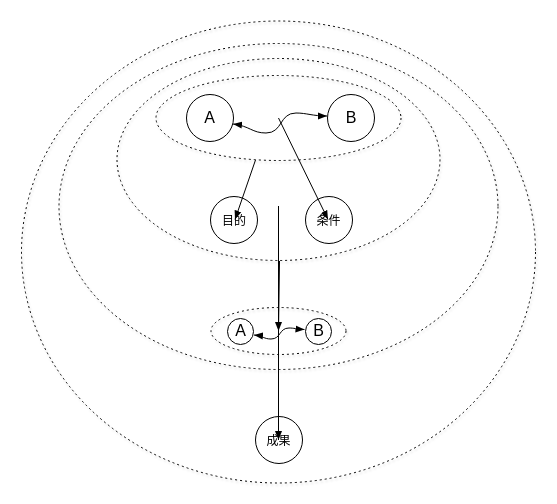
<!DOCTYPE html>
<html lang="ja">
<head>
<meta charset="utf-8">
<title>目的・条件・成果</title>
<style>
:root { --ink: #000; --paper: #fff; --shadow: #0003; }
* { box-sizing: border-box; }
html, body { margin: 0; overflow: hidden; background: var(--paper); }
.diagram { position: relative; width: 557px; height: 504px; overflow: hidden; background: var(--paper); color: var(--ink); }
.scopes, .arrows { position: absolute; left: 0; top: 0; display: block; }
.scopes { fill: none; stroke: var(--ink); stroke-width: 1; stroke-dasharray: 2 3; filter: drop-shadow(1px 2px 1px var(--shadow)); }
.arrows { fill: none; stroke: var(--ink); stroke-width: 1; }
.arrows marker path { fill: var(--ink); stroke: none; }
.node { position: absolute; left: var(--x); top: var(--y); width: 48px; height: 48px; border: 1px solid var(--ink); border-radius: 50%; background: var(--paper); display: flex; align-items: center; justify-content: center; white-space: nowrap; line-height: 1; }
.actor { font: 16px/1 "Liberation Sans", Arial, sans-serif; }
.term { font: 12px/1 "Noto Sans CJK JP", sans-serif; }
.small { width: 27px; height: 27px; }
</style>
</head>
<body>
<main class="diagram">
  <svg class="scopes" width="557" height="504" viewBox="0 0 557 504" aria-hidden="true">
    <ellipse cx="278.5" cy="252" rx="257" ry="231"/>
    <ellipse cx="278.5" cy="206.5" rx="219.5" ry="163"/>
    <ellipse cx="278.5" cy="159.5" rx="161.5" ry="101"/>
    <ellipse cx="278.5" cy="118" rx="122.5" ry="42.5"/>
    <ellipse cx="278.5" cy="331" rx="67.5" ry="23.5"/>
  </svg>

  <div class="node actor" style="--x:185.5px;--y:94px">A</div>
  <div class="node actor" style="--x:327px;--y:94px">B</div>
  <div class="node term" style="--x:210px;--y:196px">目的</div>
  <div class="node term" style="--x:304.5px;--y:196px">条件</div>
  <div class="node actor small" style="--x:227px;--y:317.5px">A</div>
  <div class="node actor small" style="--x:305px;--y:317.5px">B</div>
  <div class="node term" style="--x:254.5px;--y:416px">成果</div>

  <svg class="arrows" width="557" height="504" viewBox="0 0 557 504" aria-hidden="true">
    <defs>
      <marker id="head" markerWidth="9" markerHeight="8" refX="9" refY="4" orient="auto-start-reverse" markerUnits="userSpaceOnUse">
        <path d="M0 0.5L9 4L0 7.5Z"/>
      </marker>
    </defs>
    <g marker-end="url(#head)">
      <path marker-start="url(#head)" marker-end="url(#head)" d="M233 124C250 126 252 133 266 133C283 133 279 113 296 113C307 113 312 116 327 116"/>
      <path marker-start="url(#head)" marker-end="url(#head)" d="M254 335C263 336 264 339 271 339C281 339 279 328 289 328C294 328 296 329 304.5 329.5"/>
      <path marker-end="url(#head)" d="M255.5 160L235 219.5"/>
      <path marker-end="url(#head)" d="M278.5 118L328 219.5"/>
      <path marker-end="url(#head)" d="M278.5 206V331"/>
      <path marker-end="url(#head)" d="M279.5 261L278.5 331V440"/>
    </g>
  </svg>
</main>
</body>
</html>
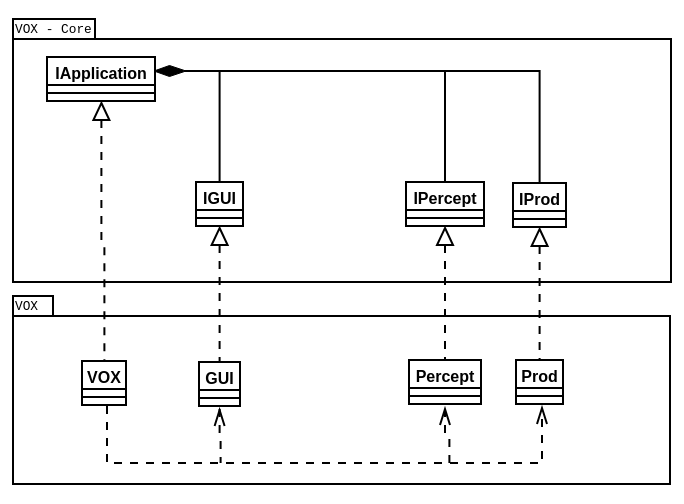
<!DOCTYPE html>
<html lang="en">
<head>
<meta charset="utf-8">
<title>VOX class diagram</title>
<style>
:root { --ink: #000; --paper: #fff; }
* { box-sizing: border-box; }
html, body { margin: 0; }
body { width: 684px; height: 504px; overflow: hidden; background: var(--paper); color: var(--ink); }
.diagram { position: relative; width: 684px; height: 504px; overflow: hidden; background: var(--paper); }
.package, .package-tab, .class { position: absolute; border: 2px solid var(--ink); }
.package-tab { left: -2px; top: -22px; height: 22px; font: 12.8px/20px "Liberation Mono", monospace; padding-left: 1px; white-space: pre; }
.package-core { left: 12px; top: 38px; width: 660px; height: 245px; }
.package-core .package-tab { width: 84px; }
.package-vox { left: 12px; top: 315px; width: 659px; height: 170px; }
.package-vox .package-tab { width: 42px; }
.class { height: 46px; background: var(--paper); }
.class-name { height: 27px; border-bottom: 2px solid var(--ink); box-sizing: content-box; height: 26px; margin: 0; font: bold 16px/31px "Liberation Sans", sans-serif; text-align: center; white-space: nowrap; }
.attributes { height: 8px; border-bottom: 2px solid var(--ink); }
.connectors { position: absolute; left: 0; top: 0; fill: none; stroke: var(--ink); stroke-width: 2; }
.dashed { stroke-dasharray: 8 8; }
.diamond { fill: var(--ink); stroke-width: 1; }
.triangle { fill: var(--paper); }
.iapplication { left: 46px; top: 56px; width: 110px; }
.igui { left: 195px; top: 181px; width: 49px; }
.ipercept { left: 405px; top: 181px; width: 80px; }
.iprod { left: 512px; top: 182px; width: 55px; }
.vox { left: 81px; top: 360px; width: 46px; }
.gui { left: 198px; top: 361px; width: 43px; }
.percept { left: 408px; top: 359px; width: 74px; }
.prod { left: 515px; top: 359px; width: 49px; }
</style>
</head>
<body>
<main class="diagram">
  <section class="package package-core"><div class="package-tab">VOX - Core</div></section>
  <section class="package package-vox"><div class="package-tab">VOX</div></section>

  <div class="class iapplication"><h2 class="class-name">IApplication</h2><div class="attributes"></div></div>
  <div class="class igui"><h2 class="class-name">IGUI</h2><div class="attributes"></div></div>
  <div class="class ipercept"><h2 class="class-name">IPercept</h2><div class="attributes"></div></div>
  <div class="class iprod"><h2 class="class-name">IProd</h2><div class="attributes"></div></div>
  <div class="class vox"><h2 class="class-name">VOX</h2><div class="attributes"></div></div>
  <div class="class gui"><h2 class="class-name">GUI</h2><div class="attributes"></div></div>
  <div class="class percept"><h2 class="class-name">Percept</h2><div class="attributes"></div></div>
  <div class="class prod"><h2 class="class-name">Prod</h2><div class="attributes"></div></div>

  <svg class="connectors" width="684" height="504" viewBox="0 0 684 504" aria-hidden="true">
    <defs>
      <path id="realization-head" class="triangle" d="M0 0L8 17H-8Z"/>
      <path id="dependency-head" d="M-5 17L0 1L5 17"/>
    </defs>
    <g class="composition">
      <path d="M184 71H539.6V183M219.6 71V182M445 71V182"/>
      <polygon class="diamond" points="154,71 169.500,65.500 186,71 169.500,76.500"/>
    </g>
    <g class="realizations">
      <path class="dashed" d="M101.400 120V240L104.400 246V361"/>
      <path class="dashed" d="M219.600 245V362"/>
      <path class="dashed" d="M445 245V360"/>
      <path class="dashed" d="M539.600 246V360"/>
      <use href="#realization-head" x="101.400" y="103"/>
      <use href="#realization-head" x="219.600" y="228"/>
      <use href="#realization-head" x="445" y="228"/>
      <use href="#realization-head" x="539.600" y="229"/>
    </g>
    <g class="dependencies">
      <path class="dashed" d="M107 406V463H542V408"/>
      <path class="dashed" d="M219.600 409V436L220.600 440V463"/>
      <path class="dashed" d="M445 409V433L449.400 437V463"/>
      <use href="#dependency-head" x="219.600" y="409"/>
      <use href="#dependency-head" x="445" y="408"/>
      <use href="#dependency-head" x="542" y="407"/>
    </g>
  </svg>
</main>
</body>
</html>
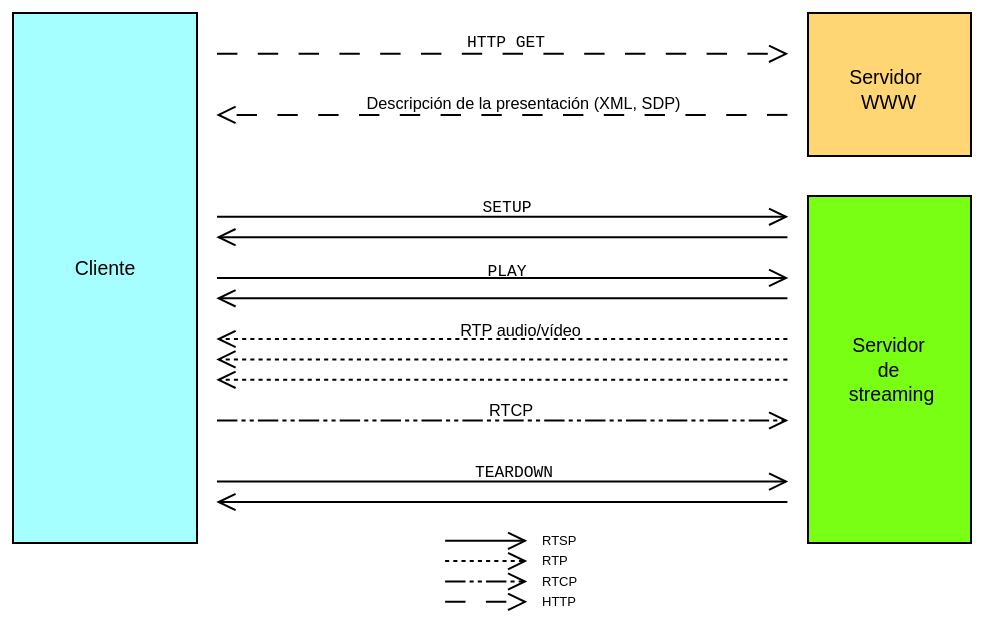
<!DOCTYPE html>
<html lang="es">
<head>
<meta charset="utf-8">
<title>Sesión RTSP entre cliente y servidores</title>
<style>
:root {
  --paper: #ffffff;
  --ink: #000000;
  --client: #a6ffff;
  --web: #ffd673;
  --streaming: #78ff14;
}
* { box-sizing: border-box; }
html, body { margin: 0; overflow: hidden; background: var(--paper); }
.diagram {
  position: relative;
  width: 984px;
  height: 624px;
  overflow: hidden;
  color: var(--ink);
  font: 16.3px/20px "Liberation Sans", sans-serif;
}
.node {
  position: absolute;
  display: flex;
  flex-direction: column;
  align-items: center;
  border: 2px solid var(--ink);
  font-size: 19.5px;
  line-height: 24.5px;
}
.node span { position: relative; }
.client { left: 12px; top: 12px; width: 186px; height: 532px; padding-top: 242px; background: var(--client); }
.web { left: 807px; top: 12px; width: 165px; height: 145px; padding-top: 51px; background: var(--web); }
.streaming { left: 807px; top: 195px; width: 165px; height: 349px; padding-top: 136px; background: var(--streaming); }
.web span:first-child { left: -4px; }
.web span:last-child { left: -1px; }
.streaming span { left: -1px; }
.streaming span:last-child { left: 2px; }
.connections { position: absolute; left: 0; top: 0; fill: none; stroke: var(--ink); stroke-width: 2; }
.http { stroke-dasharray: 20.4 20.4; }
.rtp { stroke-dasharray: 4.1 4.1; }
.rtcp { stroke-dasharray: 20.4 4.1 4.1 4.1 4.1 4.1; }
.message { position: absolute; transform: translateX(-50%); white-space: nowrap; }
.command { font-family: "Liberation Mono", monospace; }
.legend {
  position: absolute;
  left: 542px;
  top: 531px;
  margin: 0;
  padding: 0;
  list-style: none;
  font-size: 13px;
  line-height: 20.4px;
}
</style>
</head>
<body>
<main class="diagram">
  <section class="node client"><span>Cliente</span></section>
  <section class="node web"><span>Servidor</span><span>WWW</span></section>
  <section class="node streaming"><span>Servidor</span><span>de</span><span>streaming</span></section>

  <svg class="connections" width="984" height="624" viewBox="0 0 984 624" aria-hidden="true">
    <defs>
      <path id="head-right" d="M-17-8.2 0 0-17 8.2"/>
      <path id="head-left" d="M17-8.2 0 0 17 8.2"/>
    </defs>
    <g class="http">
      <path d="M217 53.8H786"/>
      <path d="M787.4 114.9H219"/>
    </g>
    <g class="rtsp">
      <path d="M217 216.8H786"/>
      <path d="M787.4 237.2H219"/>
      <path d="M217 277.9H786"/>
      <path d="M787.4 298.3H219"/>
      <path d="M217 481.6H786"/>
      <path d="M787.4 502H219"/>
    </g>
    <g class="rtp">
      <path d="M787.4 339H219"/>
      <path d="M787.4 359.4H219"/>
      <path d="M787.4 379.8H219"/>
    </g>
    <path class="rtcp" d="M217 420.5H786"/>
    <g class="heads">
      <use href="#head-right" x="786" y="53.8"/>
      <use href="#head-left" x="218.6" y="114.9"/>
      <use href="#head-right" x="786" y="216.8"/>
      <use href="#head-left" x="218.6" y="237.2"/>
      <use href="#head-right" x="786" y="277.9"/>
      <use href="#head-left" x="218.6" y="298.3"/>
      <use href="#head-left" x="218.6" y="339"/>
      <use href="#head-left" x="218.6" y="359.4"/>
      <use href="#head-left" x="218.6" y="379.8"/>
      <use href="#head-right" x="786" y="420.5"/>
      <use href="#head-right" x="786" y="481.6"/>
      <use href="#head-left" x="218.6" y="502"/>
    </g>
    <g class="legend-lines">
      <path class="rtsp" d="M445.1 540.8H525"/>
      <path class="rtp" d="M445.1 561.1H525"/>
      <path class="rtcp" d="M445.1 581.5H525"/>
      <path class="http" d="M445.1 601.8H525"/>
      <use href="#head-right" x="525" y="540.8"/>
      <use href="#head-right" x="525" y="561.1"/>
      <use href="#head-right" x="525" y="581.5"/>
      <use href="#head-right" x="525" y="601.8"/>
    </g>
  </svg>

  <span class="message command" style="left:506px;top:33px">HTTP GET</span>
  <span class="message" style="left:523.5px;top:93px">Descripción de la presentación (XML, SDP)</span>
  <span class="message command" style="left:507px;top:198px">SETUP</span>
  <span class="message command" style="left:507px;top:262px">PLAY</span>
  <span class="message" style="left:520.5px;top:320px">RTP audio/vídeo</span>
  <span class="message" style="left:511px;top:400px">RTCP</span>
  <span class="message command" style="left:514px;top:463px">TEARDOWN</span>

  <ul class="legend">
    <li>RTSP</li>
    <li>RTP</li>
    <li>RTCP</li>
    <li>HTTP</li>
  </ul>
</main>
</body>
</html>
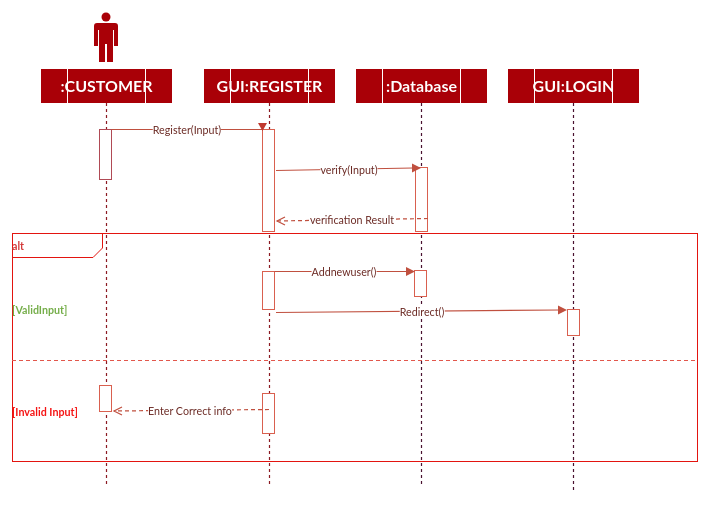
<!DOCTYPE html>
<html lang="en">
<head>
<meta charset="utf-8">
<title>Customer registration sequence diagram</title>
<style>
:root {
  --paper: #ffffff;
  --head: #a90007;
  --lifeline: #8c1a22;
  --lifeline-system: #4a1230;
  --message: #c0503f;
  --activation: #d9604f;
  --frame: #e3140f;
  --label: #6b2a24;
  --valid: #74ad48;
  --invalid: #f51414;
}
* { box-sizing: border-box; }
html, body { margin: 0; background: var(--paper); overflow: hidden; }
.diagram {
  position: relative;
  width: 710px;
  height: 506px;
  overflow: hidden;
  background: var(--paper);
  font-family: Lato, "Open Sans", sans-serif;
}
.connections { position: absolute; inset: 0; display: block; }
.participants {
  position: absolute;
  left: 41px;
  top: 69px;
  display: grid;
  grid-template-columns: 131px 131px 131px 131px;
  column-gap: 21px;
}
.participant {
  position: relative;
  display: flex;
  align-items: center;
  justify-content: center;
  height: 34px;
  background: var(--head);
  color: var(--paper);
  font-size: 16px;
  font-weight: 700;
  line-height: 20px;
  white-space: nowrap;
}
.participant::before {
  content: "";
  position: absolute;
  top: 0;
  bottom: 0;
  left: 26px;
  width: 77px;
  border: solid var(--paper);
  border-width: 0 1px;
}
.participant.customer { margin-right: 0; }
.participant.register, .participant.database, .participant.login { left: 11px; }
.message, .guard {
  position: absolute;
  font-size: 10.7px;
  line-height: 13px;
  white-space: nowrap;
}
.message {
  transform: translate(-50%, -50%);
  background: var(--paper);
  color: var(--label);
}
.guard { left: 12px; font-weight: 700; transform: translateY(-50%); }
.operator { color: #d33a3a; }
.valid { color: var(--valid); }
.invalid { color: var(--invalid); }
.lifelines { stroke-width: 1.2; stroke-dasharray: 3 3; }
.activations { fill: var(--paper); stroke: var(--activation); }
.messages { fill: none; stroke: var(--message); stroke-width: 1.2; }
.reply { stroke-dasharray: 4 3; }
</style>
</head>
<body>
<main class="diagram">
  <svg class="connections" width="710" height="506" viewBox="0 0 710 506" aria-hidden="true">
    <defs>
      <path id="solid-head" d="M0 0L-9 -4.5V4.5Z" fill="#c0503f" stroke="none"/>
      <path id="open-head" d="M8 -4L0 0L8 4" fill="none" stroke-dasharray="none"/>
    </defs>

    <g class="actor" fill="#a90007">
      <circle cx="106" cy="17" r="4.5"/>
      <path d="M97 23H115Q118 23 118 26V46H114V30H113V62H107V44H105V62H99V30H98V46H94V26Q94 23 97 23Z"/>
    </g>

    <g class="lifelines">
      <line x1="106.5" y1="103" x2="106.5" y2="487" stroke="var(--lifeline)"/>
      <line x1="269.5" y1="103" x2="269.5" y2="487" stroke="var(--lifeline)"/>
      <line x1="421.5" y1="103" x2="421.5" y2="487" stroke="var(--lifeline-system)"/>
      <line x1="573.5" y1="103" x2="573.5" y2="491" stroke="var(--lifeline-system)"/>
    </g>

    <g class="alt-frame" fill="none" stroke="var(--frame)">
      <rect x="12.5" y="233.5" width="685" height="228"/>
      <path d="M12.5 257.5H93L102.5 248V233.5"/>
      <line x1="12" y1="360.5" x2="698" y2="360.5" stroke="#e2574c" stroke-dasharray="4 3"/>
    </g>

    <g class="activations">
      <rect x="99.5" y="129.5" width="12" height="50" stroke="#b04a55"/>
      <rect x="262.5" y="129.5" width="12" height="102"/>
      <rect x="415.5" y="167.5" width="12" height="64"/>
      <rect x="262.5" y="271.5" width="12" height="38"/>
      <rect x="414.5" y="270.5" width="12" height="26"/>
      <rect x="567.5" y="309.5" width="12" height="26"/>
      <rect x="99.5" y="385.5" width="12" height="26"/>
      <rect x="262.5" y="393.5" width="12" height="40"/>
    </g>

    <g class="messages">
      <path d="M112 130V129.5H263"/>
      <path d="M276 170.5L413 168"/>
      <path class="reply" d="M428 218.5L277 221"/>
      <path d="M275 272V271.5H406"/>
      <path d="M276 312.5L560 310"/>
      <path class="reply" d="M269 409.5L114 411"/>
      <path d="M262.5 131L258 123H267Z" fill="#c0392f" stroke="none"/>
      <use href="#solid-head" x="421" y="168"/>
      <use href="#solid-head" x="415" y="271.5"/>
      <use href="#solid-head" x="567" y="310"/>
      <use href="#open-head" x="277" y="221"/>
      <use href="#open-head" x="114" y="411"/>
    </g>
  </svg>

  <header class="participants">
    <div class="participant customer">:CUSTOMER</div>
    <div class="participant register">GUI:REGISTER</div>
    <div class="participant database">:Database</div>
    <div class="participant login">GUI:LOGIN</div>
  </header>

  <span class="message" style="left:187px;top:129px">Register(Input)</span>
  <span class="message" style="left:349px;top:169px">verify(Input)</span>
  <span class="message" style="left:352px;top:219px">verification Result</span>
  <span class="message" style="left:344px;top:271px">Addnewuser()</span>
  <span class="message" style="left:422px;top:311px">Redirect()</span>
  <span class="message" style="left:190px;top:410px">Enter Correct info</span>

  <span class="guard operator" style="top:245px">alt</span>
  <span class="guard valid" style="top:309px">[ValidInput]</span>
  <span class="guard invalid" style="top:411px">[Invalid Input]</span>
</main>
</body>
</html>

· · ·

▶ _What to produce_: Would you repeat the material above exactly, line for line, from its first line to the line with "relative; width: 557px;", including both and skipping every picture?

▶ _Task output_:
<!DOCTYPE html>
<html lang="ja">
<head>
<meta charset="utf-8">
<title>目的・条件・成果</title>
<style>
:root { --ink: #000; --paper: #fff; --shadow: #0003; }
* { box-sizing: border-box; }
html, body { margin: 0; overflow: hidden; background: var(--paper); }
.diagram { position: relative; width: 557px; height: 504px; overflow: hidden; background: var(--paper); color: var(--ink); }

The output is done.